Add A Terrible Splendor to your holiday gift list.
And reassure me you've already ordered Pete Bodo's new book. If you like his tennis writing, you'll enjoy this every bit as much.
Chris Evert's 21st annual Chris Evert/Raymond James Pro-Celebrity Tennis Classic raised more than $700,000 to benefit neglected and abused children in South Florida during two days of tennis at the Delray Beach Tennis Center.
Helen of Philadelphia: "I was moved by the letter from Prexus Empacis about Dementieva's retirement. I too cried as I watched, and wondered why it moved me so much. I thought it might be because it made me miss my Mom, but maybe there's more to it than that.
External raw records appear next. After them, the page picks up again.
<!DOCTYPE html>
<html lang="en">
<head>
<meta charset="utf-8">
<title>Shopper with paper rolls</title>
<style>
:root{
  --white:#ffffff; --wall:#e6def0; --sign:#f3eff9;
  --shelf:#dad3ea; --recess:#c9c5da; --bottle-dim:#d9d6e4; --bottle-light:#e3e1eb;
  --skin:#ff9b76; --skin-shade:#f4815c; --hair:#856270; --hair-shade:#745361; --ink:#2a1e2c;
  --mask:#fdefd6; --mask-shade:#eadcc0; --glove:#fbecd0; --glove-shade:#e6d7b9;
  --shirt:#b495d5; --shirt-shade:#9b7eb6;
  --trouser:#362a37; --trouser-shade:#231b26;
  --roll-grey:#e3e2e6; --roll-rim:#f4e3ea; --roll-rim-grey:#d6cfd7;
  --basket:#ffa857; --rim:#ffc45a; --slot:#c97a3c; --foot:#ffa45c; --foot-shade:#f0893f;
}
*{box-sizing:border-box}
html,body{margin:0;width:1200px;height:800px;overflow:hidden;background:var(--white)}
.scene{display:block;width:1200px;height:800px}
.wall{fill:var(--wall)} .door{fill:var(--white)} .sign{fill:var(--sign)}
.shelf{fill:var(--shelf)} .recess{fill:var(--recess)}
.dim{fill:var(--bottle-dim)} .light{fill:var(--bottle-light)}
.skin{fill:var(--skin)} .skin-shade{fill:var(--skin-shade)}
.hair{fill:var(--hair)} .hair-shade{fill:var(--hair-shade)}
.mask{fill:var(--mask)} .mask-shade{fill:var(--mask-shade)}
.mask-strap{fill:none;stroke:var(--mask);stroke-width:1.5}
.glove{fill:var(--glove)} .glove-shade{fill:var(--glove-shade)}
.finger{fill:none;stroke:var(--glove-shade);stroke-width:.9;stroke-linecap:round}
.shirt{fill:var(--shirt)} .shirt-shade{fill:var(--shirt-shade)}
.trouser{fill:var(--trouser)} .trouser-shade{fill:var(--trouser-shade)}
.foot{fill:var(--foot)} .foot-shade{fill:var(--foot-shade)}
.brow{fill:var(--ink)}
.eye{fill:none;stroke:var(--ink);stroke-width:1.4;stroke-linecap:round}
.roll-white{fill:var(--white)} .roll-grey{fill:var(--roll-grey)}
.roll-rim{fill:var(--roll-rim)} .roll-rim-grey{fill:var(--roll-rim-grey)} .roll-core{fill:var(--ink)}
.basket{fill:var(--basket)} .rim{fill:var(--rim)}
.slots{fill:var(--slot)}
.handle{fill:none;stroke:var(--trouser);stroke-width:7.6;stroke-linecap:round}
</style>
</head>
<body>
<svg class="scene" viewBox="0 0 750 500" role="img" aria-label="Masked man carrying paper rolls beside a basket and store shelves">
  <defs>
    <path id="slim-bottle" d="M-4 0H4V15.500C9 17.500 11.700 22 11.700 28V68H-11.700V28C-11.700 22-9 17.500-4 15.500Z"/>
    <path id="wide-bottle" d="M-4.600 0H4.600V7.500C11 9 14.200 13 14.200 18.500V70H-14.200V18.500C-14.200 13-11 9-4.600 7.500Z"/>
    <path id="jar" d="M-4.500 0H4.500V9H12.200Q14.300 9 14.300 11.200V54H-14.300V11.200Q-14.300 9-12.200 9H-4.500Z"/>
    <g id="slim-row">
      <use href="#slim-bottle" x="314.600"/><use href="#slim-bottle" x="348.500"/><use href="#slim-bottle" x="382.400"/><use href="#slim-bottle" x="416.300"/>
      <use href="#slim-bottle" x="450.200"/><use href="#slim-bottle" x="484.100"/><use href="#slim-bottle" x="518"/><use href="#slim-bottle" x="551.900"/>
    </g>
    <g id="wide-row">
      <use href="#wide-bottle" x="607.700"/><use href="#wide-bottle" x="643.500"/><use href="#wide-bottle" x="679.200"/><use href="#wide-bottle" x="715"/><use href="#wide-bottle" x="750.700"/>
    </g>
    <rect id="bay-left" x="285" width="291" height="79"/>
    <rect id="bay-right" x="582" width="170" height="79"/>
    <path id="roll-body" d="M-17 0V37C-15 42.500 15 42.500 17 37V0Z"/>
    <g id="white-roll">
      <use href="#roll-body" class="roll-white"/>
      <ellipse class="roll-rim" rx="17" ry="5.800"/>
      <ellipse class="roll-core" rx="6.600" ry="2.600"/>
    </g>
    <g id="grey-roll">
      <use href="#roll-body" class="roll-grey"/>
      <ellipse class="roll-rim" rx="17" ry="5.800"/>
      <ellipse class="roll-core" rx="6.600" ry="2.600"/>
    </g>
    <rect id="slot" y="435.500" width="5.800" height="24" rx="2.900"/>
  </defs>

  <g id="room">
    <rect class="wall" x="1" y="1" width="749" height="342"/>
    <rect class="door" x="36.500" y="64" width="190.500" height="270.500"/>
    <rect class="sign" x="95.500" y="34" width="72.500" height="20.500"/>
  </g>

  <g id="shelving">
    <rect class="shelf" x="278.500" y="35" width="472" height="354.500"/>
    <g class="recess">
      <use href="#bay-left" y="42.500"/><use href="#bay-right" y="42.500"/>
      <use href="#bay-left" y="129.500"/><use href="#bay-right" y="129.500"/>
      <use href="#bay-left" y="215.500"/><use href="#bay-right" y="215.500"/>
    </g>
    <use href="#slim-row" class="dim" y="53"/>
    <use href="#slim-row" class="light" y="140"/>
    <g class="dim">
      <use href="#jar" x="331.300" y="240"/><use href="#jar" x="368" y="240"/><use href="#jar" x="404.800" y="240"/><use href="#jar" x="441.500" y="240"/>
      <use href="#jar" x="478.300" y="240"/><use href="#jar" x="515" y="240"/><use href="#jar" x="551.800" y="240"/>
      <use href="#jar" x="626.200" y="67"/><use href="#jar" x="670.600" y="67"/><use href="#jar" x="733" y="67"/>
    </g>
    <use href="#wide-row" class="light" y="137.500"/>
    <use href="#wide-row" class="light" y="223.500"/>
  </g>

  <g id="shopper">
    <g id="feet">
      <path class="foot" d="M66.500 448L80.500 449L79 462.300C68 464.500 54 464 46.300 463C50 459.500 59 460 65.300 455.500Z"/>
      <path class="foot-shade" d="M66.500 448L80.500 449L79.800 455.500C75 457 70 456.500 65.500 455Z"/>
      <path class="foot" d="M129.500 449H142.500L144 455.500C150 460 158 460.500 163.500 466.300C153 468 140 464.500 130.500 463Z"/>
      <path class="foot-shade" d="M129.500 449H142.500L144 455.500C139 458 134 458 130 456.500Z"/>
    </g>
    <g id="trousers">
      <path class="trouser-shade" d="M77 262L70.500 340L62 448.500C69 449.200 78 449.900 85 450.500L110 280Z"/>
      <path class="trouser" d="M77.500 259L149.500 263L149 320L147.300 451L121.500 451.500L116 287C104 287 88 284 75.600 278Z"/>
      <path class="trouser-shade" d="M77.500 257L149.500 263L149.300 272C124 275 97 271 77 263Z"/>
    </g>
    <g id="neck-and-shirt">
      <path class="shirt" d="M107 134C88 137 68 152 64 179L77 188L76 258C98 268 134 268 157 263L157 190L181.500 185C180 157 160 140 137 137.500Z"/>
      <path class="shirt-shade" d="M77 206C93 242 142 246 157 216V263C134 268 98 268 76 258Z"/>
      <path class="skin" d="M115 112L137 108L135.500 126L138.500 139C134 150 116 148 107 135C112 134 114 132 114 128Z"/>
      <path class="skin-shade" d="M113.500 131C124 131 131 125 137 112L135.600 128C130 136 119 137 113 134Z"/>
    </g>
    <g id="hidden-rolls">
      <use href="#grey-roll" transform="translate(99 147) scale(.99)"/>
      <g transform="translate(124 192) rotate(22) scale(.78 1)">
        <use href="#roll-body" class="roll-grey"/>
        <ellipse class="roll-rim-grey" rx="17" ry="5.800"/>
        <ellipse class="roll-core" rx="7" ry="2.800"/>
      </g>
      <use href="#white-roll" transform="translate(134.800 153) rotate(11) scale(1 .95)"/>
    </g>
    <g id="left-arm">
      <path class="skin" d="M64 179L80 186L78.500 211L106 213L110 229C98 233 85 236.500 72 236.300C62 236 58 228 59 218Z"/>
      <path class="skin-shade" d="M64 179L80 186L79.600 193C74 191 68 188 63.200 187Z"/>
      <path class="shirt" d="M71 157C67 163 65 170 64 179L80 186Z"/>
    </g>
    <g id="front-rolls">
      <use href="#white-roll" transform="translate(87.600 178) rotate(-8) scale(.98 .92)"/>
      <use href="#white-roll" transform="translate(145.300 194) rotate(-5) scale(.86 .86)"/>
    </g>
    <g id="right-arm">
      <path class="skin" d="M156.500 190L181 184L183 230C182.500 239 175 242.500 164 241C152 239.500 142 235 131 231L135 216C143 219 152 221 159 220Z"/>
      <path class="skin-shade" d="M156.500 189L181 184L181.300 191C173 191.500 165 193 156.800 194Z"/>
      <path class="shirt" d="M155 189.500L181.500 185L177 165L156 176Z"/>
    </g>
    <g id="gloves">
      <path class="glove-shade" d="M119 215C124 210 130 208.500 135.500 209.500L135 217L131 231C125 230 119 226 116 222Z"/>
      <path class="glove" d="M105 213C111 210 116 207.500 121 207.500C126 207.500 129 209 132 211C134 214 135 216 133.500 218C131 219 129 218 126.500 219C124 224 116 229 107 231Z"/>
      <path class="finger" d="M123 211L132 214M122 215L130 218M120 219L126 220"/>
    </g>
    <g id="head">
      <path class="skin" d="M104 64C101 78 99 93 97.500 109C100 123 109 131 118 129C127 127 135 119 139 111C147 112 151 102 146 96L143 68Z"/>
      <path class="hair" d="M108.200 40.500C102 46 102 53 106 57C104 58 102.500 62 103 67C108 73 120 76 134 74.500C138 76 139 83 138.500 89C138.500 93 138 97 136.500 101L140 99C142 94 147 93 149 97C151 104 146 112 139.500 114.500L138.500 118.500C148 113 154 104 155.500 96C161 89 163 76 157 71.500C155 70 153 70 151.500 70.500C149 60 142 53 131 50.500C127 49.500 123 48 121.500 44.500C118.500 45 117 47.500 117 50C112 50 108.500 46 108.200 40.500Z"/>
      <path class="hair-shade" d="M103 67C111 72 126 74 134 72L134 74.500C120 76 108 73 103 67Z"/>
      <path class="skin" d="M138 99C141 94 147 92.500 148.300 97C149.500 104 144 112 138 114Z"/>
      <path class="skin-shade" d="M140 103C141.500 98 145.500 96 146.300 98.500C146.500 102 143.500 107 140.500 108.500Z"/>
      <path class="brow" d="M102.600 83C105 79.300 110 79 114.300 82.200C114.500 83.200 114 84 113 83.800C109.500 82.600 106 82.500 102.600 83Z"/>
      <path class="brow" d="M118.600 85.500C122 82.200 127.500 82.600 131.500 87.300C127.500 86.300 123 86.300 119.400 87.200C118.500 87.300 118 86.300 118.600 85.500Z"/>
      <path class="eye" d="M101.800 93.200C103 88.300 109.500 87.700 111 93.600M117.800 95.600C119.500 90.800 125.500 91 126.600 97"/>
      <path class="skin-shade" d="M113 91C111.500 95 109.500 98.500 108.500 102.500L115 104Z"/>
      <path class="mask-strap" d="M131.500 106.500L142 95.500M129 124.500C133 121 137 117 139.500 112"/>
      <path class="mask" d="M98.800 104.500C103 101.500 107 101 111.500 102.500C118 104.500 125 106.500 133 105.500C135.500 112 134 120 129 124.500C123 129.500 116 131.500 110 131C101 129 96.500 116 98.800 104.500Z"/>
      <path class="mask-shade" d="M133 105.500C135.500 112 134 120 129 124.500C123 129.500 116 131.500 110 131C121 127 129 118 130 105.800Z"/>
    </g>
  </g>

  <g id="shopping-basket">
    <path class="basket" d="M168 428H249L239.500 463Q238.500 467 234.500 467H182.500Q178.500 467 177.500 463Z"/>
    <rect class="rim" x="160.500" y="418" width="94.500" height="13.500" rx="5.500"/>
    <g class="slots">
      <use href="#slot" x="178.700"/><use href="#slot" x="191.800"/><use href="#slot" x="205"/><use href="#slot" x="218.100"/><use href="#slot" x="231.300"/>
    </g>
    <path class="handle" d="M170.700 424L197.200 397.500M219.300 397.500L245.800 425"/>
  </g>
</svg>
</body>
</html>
Elena represented all the things that are right about tennis, and I will miss watching her play. At any rate, I'm glad to know someone else out there (on the other side of the world!) cried too."
Singer/songwriter Jimmy Buffett will join Andy Roddick at the 5th Annual Andy Roddick Foundation Charity Gala, Dec. 4 at the Austin Hilton. To date the foundation has raised over $10 million for various children's organizations including KIPP: Austin Public Schools, The Settlement Home for Children, Austin Partners in Education and A Glimmer of Hope. For concert tickets and more information call 561-620-9449, email Foundation@andyroddick.com or visit www.andyroddick.com.
Clint Swett of Sacramento: "Just to note that the Williams sisters (along with David Beckham) get a mention from singer Rufus Wainwright during an NPR tribute to Placido Domingo. (How's that for convoluted?) Who knew Venus and Serena bridged the worlds of tennis and opera?"
Austin Krajicek, a senior at Texas A&M University, and Alexa Guarachi, a sophomore at the University of Alabama, were presented with the 2010 USTA/ITA Sportsmanship Awards on Saturday at the USTA/ITA National Indoor Intercollegiate Championships.
Another tweener (and bonus points for the Michael Joyce footage).
Epic Sports International, Inc., a global sports brand management firm today announced the official renaming of Klip America, Inc., the worldwide licensee for Völkl Tennis and Boris Becker Tennis.
Congrats to the Bryan brothers, who won the Basel title and wrapped on the year ranked No. 1 in men's doubles.
Jorge of Hong Kong: "Martina and Arantxa had similar records? Maybe on majors but Martina was No. 1 for over 200 weeks vs. 12 for ASV ..."
Have a great week everyone!